Description of the task -
Return the lines of the data below in which the string "clipPath" occurs.

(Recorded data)
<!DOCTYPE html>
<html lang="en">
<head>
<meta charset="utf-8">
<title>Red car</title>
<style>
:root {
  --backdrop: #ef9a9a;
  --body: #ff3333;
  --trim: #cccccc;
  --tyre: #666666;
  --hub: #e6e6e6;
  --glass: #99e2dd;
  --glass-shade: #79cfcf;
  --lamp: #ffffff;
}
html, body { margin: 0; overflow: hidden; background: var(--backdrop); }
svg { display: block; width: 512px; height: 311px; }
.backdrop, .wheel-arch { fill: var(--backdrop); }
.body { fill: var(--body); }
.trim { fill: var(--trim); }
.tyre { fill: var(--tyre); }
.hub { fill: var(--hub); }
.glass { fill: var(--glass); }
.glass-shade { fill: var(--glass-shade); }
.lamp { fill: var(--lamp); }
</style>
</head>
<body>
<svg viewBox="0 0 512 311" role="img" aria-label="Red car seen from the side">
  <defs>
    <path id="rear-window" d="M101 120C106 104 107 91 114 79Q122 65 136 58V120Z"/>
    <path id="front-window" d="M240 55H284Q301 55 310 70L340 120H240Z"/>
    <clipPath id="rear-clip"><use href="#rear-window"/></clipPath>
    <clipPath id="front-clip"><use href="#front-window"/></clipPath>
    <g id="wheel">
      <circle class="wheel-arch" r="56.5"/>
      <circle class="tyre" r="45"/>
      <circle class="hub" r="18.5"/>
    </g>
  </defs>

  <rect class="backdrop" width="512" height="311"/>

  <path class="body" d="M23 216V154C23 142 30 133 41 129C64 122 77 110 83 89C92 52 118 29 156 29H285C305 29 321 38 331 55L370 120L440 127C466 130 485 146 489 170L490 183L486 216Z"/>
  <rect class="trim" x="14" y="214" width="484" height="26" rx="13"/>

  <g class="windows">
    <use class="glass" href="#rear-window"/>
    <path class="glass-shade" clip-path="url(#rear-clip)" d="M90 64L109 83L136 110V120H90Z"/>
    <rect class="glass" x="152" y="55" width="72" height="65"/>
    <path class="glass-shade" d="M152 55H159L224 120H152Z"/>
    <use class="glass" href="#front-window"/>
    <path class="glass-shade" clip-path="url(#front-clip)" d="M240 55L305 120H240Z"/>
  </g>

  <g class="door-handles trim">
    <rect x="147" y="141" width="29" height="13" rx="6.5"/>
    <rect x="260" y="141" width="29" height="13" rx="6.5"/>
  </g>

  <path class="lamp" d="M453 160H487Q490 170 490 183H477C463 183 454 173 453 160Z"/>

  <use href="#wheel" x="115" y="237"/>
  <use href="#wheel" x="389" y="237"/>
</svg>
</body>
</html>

* * *

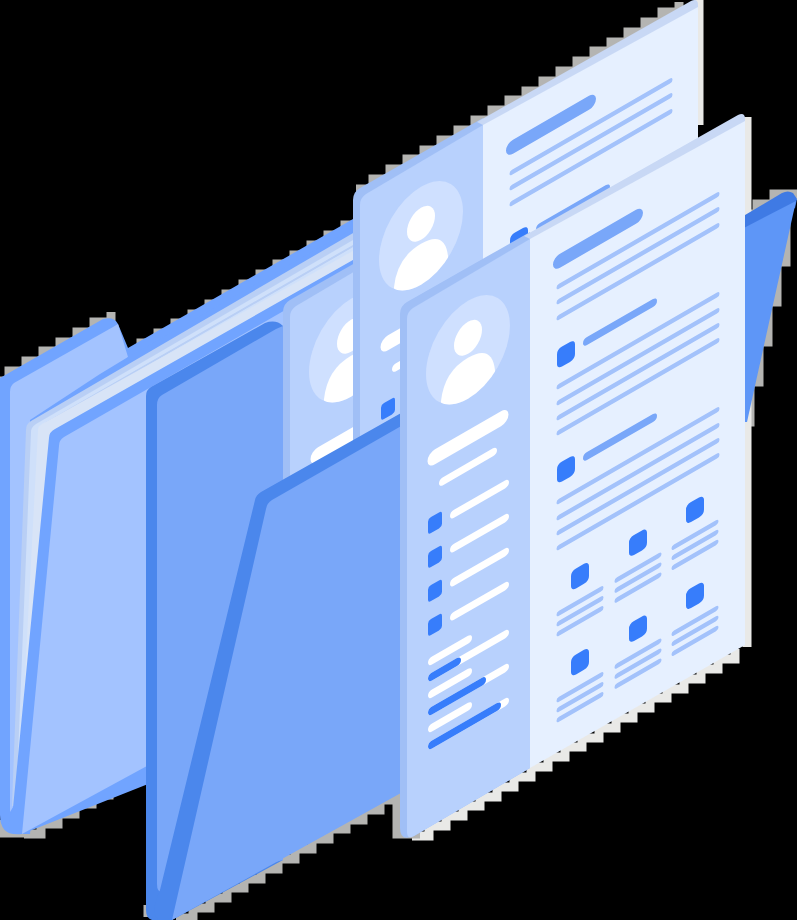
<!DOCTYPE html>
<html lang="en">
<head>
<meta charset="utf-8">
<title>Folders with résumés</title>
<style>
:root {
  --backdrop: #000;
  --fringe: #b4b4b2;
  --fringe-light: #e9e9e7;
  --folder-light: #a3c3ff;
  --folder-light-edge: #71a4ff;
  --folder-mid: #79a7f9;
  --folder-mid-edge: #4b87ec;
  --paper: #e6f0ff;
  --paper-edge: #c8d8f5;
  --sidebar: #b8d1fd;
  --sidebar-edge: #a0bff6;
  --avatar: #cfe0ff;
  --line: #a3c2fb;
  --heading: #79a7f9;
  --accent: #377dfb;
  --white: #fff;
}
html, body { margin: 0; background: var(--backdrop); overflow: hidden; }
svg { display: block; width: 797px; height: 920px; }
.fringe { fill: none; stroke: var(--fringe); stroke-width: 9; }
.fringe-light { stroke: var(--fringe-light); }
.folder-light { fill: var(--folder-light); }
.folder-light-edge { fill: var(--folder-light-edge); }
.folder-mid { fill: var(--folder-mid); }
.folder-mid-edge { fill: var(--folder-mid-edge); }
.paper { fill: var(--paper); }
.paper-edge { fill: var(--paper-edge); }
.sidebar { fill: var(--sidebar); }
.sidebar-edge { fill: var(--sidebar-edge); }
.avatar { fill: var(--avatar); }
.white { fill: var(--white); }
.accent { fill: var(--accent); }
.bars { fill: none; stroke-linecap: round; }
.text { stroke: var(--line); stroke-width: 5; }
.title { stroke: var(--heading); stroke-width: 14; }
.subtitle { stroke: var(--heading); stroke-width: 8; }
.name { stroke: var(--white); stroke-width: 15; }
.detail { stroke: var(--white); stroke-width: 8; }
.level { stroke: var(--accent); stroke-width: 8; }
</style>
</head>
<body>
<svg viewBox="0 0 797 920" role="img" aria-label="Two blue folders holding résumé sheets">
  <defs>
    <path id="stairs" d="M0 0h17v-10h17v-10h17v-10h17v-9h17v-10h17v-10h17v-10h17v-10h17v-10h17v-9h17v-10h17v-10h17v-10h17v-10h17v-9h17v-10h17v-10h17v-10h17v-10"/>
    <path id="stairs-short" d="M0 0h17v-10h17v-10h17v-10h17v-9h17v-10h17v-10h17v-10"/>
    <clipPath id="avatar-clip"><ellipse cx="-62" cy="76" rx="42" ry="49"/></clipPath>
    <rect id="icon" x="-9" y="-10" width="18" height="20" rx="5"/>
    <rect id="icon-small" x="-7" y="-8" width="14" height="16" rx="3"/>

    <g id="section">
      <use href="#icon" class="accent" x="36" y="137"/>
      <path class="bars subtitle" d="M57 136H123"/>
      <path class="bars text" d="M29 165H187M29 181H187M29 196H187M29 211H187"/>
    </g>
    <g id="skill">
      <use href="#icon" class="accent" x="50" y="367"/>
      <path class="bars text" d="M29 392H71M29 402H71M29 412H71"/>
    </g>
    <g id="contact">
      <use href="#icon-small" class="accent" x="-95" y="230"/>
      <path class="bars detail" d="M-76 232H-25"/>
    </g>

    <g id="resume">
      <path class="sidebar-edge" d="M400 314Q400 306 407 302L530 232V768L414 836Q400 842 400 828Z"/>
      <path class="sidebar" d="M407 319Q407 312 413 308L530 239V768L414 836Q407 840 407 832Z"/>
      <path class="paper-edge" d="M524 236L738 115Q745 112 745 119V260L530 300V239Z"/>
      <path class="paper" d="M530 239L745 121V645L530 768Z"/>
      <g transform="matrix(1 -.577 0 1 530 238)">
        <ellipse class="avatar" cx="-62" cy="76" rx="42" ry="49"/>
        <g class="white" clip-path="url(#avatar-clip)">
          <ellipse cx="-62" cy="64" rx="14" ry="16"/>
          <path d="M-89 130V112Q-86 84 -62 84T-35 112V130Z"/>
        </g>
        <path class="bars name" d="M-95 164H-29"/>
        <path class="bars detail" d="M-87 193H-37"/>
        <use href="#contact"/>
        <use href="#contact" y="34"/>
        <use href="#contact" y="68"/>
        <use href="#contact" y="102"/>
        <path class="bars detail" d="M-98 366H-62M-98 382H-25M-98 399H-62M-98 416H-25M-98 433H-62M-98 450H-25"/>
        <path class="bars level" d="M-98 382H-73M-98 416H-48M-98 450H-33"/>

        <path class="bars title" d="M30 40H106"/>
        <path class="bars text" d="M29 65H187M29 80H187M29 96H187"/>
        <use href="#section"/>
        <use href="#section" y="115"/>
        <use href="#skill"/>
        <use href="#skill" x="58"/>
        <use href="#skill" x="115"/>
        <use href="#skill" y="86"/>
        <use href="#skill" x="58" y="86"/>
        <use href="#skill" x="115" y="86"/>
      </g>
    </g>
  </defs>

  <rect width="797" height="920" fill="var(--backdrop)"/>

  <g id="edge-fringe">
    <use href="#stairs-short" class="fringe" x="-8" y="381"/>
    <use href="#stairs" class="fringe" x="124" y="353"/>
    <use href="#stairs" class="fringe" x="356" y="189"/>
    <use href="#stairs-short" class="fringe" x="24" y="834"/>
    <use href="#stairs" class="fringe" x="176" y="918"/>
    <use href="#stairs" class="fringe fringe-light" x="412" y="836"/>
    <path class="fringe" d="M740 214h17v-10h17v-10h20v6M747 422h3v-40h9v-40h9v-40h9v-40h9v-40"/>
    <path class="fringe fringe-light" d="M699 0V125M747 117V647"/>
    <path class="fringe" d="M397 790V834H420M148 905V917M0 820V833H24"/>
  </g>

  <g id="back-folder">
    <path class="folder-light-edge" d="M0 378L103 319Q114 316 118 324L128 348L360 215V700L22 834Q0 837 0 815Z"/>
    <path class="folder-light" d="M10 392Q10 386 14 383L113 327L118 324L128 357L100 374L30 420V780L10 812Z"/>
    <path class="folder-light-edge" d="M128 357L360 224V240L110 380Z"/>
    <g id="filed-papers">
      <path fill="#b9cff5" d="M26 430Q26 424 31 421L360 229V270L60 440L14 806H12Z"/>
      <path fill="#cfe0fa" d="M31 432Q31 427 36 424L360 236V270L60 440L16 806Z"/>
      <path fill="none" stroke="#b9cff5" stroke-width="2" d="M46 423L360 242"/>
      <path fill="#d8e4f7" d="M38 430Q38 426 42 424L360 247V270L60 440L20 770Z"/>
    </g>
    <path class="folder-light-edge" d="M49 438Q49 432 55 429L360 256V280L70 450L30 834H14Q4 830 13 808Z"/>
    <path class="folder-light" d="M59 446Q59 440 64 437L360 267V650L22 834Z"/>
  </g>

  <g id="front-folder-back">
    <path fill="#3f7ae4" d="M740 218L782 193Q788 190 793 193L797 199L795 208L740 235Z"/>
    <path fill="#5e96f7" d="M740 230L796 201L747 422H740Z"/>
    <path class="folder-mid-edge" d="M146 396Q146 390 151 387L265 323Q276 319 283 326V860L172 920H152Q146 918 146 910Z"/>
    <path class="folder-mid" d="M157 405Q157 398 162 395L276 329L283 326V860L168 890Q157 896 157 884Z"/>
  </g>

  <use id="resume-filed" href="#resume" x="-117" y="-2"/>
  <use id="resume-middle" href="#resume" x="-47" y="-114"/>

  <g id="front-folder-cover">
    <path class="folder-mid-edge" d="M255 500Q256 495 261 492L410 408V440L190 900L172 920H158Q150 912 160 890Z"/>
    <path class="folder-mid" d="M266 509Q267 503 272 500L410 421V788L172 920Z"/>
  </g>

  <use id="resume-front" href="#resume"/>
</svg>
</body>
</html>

Exercise output -
    <clipPath id="rear-clip"><use href="#rear-window"/></clipPath>
    <clipPath id="front-clip"><use href="#front-window"/></clipPath>
    <clipPath id="avatar-clip"><ellipse cx="-62" cy="76" rx="42" ry="49"/></clipPath>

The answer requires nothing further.